In an SEC filing on February 23, Johnson & Johnson set aside $3.9 billion in litigation expenses it says are “primarily associated with talc-related reserves and certain settlements”. The amount takes into account the record July 2018 $4.69B verdict awarded by a St. Louis, Missouri jury in favor of 22 women who alleged that the company’s talc-based products were contaminated with asbestos and caused their cancers; the money will also cover other talc settlements.
After the Missouri Court of Appeals cut the massive verdict to $2.1 billion, citing a finding that the conduct of a J&J subsidiary in Missouri could not be imputed to the parent company, it later declined, in the face of J&J’s argument that the verdict was flawed and excessive, to review its ruling, as did the Supreme Court of Missouri, resulting in J&J’s appeal to the U.S. Supreme Court that the verdict be thrown out entirely. The manufacturer currently faces 25,000 lawsuits from plaintiffs who used its talc products and claim they caused their cancers; most of these cases are pending in multidistrict litigation in the US District Court for the District of New Jersey before the Honorable Freda L. Wolfson. There are also cases filed in New Jersey, Missouri and California.
In an April, 2020 ruling in the New Jersey MDL, Judge Wolfson in large part rejected J&J’s efforts to bar the testimony of the plaintiffs’ experts who opined that the company’s powder contained talc that in turn had the ability to cause the women’s ovarian cancers. Instead, the judge ruled that most of the expert testimony had the requisite scientific support to satisfy the Daubert standard, which paved the way to future trials in the MDL.

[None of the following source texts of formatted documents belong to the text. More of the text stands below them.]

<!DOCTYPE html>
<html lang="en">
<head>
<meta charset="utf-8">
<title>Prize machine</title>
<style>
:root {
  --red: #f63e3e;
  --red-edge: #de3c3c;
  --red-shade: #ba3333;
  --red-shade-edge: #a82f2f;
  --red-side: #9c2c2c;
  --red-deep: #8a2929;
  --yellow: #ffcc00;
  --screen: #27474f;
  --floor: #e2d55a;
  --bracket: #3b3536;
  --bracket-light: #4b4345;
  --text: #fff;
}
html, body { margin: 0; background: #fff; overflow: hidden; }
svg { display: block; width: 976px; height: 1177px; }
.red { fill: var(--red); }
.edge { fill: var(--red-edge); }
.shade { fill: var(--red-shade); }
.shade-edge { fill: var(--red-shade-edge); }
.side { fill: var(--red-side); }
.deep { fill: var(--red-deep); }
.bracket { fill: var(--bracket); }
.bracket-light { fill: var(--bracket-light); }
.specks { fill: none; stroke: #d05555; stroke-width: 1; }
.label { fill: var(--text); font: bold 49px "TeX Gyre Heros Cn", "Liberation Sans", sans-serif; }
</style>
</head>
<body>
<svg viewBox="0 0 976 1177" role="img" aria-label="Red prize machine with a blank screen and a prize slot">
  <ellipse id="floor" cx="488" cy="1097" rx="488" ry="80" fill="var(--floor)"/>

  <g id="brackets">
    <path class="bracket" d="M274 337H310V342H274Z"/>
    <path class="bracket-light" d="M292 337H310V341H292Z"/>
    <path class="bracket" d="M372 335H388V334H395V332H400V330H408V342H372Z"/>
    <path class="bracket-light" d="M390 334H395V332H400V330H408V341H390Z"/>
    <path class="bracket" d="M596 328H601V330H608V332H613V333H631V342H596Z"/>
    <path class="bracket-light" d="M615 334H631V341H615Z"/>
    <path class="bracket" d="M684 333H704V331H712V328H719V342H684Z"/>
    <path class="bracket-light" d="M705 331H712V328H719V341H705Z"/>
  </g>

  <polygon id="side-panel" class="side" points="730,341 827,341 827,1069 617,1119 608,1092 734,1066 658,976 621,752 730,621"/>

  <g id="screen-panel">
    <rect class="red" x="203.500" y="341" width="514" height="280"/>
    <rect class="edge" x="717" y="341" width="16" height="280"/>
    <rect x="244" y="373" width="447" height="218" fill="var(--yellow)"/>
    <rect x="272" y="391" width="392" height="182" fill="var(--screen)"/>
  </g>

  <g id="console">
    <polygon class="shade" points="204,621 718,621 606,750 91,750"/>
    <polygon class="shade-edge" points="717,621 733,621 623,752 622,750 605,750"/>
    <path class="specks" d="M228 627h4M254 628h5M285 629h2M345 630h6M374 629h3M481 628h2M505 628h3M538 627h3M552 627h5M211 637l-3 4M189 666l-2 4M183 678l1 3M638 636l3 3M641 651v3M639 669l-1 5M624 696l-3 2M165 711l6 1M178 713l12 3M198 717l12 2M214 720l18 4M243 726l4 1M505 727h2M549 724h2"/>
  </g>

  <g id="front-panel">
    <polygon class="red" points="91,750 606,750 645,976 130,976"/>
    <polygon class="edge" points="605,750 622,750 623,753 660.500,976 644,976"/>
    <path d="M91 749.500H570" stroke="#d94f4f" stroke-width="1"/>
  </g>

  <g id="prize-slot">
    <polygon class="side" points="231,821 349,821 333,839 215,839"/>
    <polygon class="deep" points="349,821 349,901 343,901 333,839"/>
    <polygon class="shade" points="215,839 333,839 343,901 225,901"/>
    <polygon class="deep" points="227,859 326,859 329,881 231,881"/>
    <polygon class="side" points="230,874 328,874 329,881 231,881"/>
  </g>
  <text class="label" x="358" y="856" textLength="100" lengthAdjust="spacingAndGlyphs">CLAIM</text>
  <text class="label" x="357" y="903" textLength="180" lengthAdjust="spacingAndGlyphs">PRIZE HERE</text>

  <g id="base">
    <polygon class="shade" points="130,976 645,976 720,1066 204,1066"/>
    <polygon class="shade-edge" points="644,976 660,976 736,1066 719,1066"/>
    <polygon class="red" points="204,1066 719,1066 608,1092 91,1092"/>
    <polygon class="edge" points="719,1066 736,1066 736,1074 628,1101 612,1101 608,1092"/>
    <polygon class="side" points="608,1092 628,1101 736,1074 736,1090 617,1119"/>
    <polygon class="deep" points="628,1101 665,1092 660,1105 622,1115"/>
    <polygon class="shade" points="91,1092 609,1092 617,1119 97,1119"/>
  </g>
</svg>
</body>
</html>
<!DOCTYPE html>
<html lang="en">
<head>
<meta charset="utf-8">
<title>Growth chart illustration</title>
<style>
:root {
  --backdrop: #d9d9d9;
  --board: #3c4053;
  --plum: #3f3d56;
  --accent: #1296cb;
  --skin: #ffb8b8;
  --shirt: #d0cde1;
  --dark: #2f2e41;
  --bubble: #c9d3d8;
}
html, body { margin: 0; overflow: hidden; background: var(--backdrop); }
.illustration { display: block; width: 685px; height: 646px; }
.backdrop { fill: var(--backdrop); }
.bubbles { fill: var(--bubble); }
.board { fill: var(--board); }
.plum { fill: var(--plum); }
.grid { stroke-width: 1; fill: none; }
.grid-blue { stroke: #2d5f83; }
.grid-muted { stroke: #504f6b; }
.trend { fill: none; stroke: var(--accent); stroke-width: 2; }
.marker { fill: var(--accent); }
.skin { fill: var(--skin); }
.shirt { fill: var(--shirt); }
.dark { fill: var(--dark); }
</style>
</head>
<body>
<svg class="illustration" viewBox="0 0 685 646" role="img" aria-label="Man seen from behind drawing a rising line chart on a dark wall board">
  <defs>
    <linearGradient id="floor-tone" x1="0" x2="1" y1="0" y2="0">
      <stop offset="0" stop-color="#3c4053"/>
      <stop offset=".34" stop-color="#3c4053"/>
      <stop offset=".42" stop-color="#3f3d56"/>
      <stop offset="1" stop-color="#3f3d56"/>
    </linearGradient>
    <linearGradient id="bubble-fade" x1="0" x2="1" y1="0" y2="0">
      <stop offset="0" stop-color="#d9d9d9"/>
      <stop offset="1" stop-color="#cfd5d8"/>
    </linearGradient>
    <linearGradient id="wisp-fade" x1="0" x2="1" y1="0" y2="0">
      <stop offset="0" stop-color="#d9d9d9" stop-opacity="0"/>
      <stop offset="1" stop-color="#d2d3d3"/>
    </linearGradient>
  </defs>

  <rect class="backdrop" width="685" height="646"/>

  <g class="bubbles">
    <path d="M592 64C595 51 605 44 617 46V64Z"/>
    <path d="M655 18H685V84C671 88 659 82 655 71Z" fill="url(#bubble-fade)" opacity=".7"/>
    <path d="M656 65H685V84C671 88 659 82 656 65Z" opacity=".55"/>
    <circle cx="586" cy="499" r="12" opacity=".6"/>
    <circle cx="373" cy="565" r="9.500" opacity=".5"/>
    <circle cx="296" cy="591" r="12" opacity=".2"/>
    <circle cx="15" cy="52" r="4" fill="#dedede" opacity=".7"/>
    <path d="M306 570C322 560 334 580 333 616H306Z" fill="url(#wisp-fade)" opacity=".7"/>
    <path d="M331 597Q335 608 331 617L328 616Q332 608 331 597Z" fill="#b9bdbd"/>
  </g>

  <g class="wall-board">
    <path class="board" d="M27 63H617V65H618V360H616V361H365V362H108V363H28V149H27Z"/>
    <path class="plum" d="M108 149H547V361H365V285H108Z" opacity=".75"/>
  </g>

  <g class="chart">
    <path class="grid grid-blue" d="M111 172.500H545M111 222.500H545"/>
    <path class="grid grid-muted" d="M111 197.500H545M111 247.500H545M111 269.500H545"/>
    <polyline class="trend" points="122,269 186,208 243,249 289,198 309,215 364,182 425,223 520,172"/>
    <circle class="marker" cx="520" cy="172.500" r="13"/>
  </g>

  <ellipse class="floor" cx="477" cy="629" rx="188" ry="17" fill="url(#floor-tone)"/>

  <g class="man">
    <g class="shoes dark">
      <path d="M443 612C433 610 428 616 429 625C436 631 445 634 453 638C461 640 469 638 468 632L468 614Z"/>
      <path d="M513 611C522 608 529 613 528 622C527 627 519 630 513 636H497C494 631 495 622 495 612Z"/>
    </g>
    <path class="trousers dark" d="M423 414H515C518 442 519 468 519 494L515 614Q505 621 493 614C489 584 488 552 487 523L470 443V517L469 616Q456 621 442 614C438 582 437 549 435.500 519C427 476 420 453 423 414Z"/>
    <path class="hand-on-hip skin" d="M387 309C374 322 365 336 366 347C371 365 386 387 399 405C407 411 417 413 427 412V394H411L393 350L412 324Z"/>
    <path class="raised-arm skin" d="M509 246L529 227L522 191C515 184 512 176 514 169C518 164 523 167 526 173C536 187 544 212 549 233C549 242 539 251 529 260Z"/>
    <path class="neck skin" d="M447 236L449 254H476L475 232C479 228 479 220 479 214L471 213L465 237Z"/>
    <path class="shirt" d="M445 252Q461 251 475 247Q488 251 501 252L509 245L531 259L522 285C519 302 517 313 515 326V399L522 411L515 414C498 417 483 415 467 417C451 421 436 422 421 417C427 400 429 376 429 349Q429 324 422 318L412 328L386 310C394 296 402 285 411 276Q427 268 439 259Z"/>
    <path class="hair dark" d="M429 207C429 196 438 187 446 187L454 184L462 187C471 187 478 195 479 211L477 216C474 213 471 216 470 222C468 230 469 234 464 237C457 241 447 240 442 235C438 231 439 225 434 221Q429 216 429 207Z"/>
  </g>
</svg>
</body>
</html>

In support of their claims in the St. Louis case, the women pointed to internal documents from the early 1970s that indicate J&J officials had found trace amounts of asbestos in their talc products but never made those findings public; J&J has maintained that its talc products were safe and never contained asbestos.
Notwithstanding their position that decades of global studies prove their product is safe, J&J removed all its signature talc baby powder products off the shelves in the US and Canada in May, 2020, citing an assessment of the company’s portfolio in the wake of the ongoing pandemic and noting a decline in consumer demand as well as “misinformation” circulated about the safety of the product.
Read our latest talc blog posts